**Task brief**
Which lines of the data contain the string "document"? Copy every one.
[Start of section]
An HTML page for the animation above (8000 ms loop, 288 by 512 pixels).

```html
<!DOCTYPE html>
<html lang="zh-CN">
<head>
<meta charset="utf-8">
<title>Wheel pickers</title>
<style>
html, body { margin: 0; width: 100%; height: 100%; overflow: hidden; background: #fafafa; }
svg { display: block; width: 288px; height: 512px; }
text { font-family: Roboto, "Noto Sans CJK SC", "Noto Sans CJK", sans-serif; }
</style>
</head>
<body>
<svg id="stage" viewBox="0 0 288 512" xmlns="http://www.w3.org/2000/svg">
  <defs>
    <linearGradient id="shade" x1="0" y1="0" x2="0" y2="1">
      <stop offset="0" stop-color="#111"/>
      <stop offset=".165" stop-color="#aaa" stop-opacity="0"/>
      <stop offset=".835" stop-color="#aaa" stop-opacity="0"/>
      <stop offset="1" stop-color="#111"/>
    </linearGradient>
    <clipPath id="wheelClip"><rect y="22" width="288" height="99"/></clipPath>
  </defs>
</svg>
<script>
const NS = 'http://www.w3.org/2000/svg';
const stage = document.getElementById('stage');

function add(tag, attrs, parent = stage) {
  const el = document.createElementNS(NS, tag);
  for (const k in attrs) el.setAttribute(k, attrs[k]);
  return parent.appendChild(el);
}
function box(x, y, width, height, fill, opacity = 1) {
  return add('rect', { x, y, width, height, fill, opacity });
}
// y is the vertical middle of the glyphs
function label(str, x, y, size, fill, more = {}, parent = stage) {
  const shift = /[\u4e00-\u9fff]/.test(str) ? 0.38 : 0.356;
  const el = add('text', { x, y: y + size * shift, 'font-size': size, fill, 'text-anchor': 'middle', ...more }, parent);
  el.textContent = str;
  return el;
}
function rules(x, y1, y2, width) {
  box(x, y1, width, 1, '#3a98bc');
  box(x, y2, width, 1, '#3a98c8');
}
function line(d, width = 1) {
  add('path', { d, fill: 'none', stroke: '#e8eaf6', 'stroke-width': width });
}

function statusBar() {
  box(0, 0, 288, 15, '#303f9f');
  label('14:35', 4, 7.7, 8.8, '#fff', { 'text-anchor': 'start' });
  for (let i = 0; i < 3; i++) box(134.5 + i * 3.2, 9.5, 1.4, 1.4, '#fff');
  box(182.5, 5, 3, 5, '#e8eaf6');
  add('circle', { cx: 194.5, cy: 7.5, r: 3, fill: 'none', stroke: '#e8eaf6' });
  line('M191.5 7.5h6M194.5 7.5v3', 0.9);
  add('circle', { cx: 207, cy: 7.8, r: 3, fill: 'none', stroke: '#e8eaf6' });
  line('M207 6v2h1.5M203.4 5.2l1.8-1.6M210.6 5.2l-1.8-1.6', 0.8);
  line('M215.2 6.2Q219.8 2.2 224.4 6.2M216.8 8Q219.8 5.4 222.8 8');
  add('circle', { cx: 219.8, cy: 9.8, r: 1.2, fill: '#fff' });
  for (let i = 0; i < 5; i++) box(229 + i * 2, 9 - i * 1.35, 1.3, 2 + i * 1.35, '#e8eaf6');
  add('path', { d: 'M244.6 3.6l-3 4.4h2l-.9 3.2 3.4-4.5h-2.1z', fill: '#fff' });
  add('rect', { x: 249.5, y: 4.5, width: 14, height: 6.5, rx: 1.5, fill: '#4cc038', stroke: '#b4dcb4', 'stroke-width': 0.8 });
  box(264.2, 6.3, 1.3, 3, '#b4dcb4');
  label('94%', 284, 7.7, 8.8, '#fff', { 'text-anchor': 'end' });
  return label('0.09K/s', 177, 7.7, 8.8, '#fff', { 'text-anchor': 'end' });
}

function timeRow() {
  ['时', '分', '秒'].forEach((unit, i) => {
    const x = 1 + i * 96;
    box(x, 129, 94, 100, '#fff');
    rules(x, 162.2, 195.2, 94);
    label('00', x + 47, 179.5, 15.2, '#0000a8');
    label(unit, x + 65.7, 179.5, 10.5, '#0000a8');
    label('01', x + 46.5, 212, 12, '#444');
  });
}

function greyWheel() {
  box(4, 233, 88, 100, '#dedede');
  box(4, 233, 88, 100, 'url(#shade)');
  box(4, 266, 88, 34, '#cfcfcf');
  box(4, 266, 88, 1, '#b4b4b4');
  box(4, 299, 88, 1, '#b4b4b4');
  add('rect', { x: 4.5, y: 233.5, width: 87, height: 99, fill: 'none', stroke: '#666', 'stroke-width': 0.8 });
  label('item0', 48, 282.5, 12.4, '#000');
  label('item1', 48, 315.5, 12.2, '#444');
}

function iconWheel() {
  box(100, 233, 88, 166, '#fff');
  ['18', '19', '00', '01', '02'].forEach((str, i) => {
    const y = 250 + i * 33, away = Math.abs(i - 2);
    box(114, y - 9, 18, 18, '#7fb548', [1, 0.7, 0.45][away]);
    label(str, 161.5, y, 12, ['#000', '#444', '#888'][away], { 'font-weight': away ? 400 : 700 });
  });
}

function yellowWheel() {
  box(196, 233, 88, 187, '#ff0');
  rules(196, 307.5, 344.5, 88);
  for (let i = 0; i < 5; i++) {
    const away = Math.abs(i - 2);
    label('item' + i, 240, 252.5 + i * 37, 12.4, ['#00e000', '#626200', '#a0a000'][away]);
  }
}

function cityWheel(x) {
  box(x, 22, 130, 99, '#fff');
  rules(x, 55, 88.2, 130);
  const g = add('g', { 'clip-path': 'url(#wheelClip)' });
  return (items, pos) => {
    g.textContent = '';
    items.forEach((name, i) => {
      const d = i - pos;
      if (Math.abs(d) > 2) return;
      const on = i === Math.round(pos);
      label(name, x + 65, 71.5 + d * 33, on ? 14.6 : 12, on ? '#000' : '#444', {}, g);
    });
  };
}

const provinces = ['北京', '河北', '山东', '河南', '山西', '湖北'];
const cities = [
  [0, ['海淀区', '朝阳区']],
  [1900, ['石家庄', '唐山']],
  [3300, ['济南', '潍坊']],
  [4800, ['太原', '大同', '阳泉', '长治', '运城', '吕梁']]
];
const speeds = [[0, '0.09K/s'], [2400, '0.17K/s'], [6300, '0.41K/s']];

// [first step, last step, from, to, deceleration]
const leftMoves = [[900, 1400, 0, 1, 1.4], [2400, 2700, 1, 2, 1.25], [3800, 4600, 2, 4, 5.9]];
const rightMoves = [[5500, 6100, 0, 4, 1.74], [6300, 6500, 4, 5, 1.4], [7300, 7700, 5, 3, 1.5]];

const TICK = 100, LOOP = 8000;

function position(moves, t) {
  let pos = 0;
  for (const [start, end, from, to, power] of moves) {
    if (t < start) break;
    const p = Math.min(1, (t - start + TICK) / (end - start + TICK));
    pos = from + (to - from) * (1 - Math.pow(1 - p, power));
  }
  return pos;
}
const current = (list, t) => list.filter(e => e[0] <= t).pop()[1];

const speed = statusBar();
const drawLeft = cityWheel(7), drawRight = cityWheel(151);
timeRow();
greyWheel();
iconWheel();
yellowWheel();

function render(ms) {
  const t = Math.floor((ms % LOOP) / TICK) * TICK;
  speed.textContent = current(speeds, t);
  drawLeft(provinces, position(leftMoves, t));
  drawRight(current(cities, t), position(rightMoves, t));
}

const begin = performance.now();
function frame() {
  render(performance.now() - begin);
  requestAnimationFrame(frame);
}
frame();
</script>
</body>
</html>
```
[End of section]
**Task solution**
const stage = document.getElementById('stage');
  const el = document.createElementNS(NS, tag);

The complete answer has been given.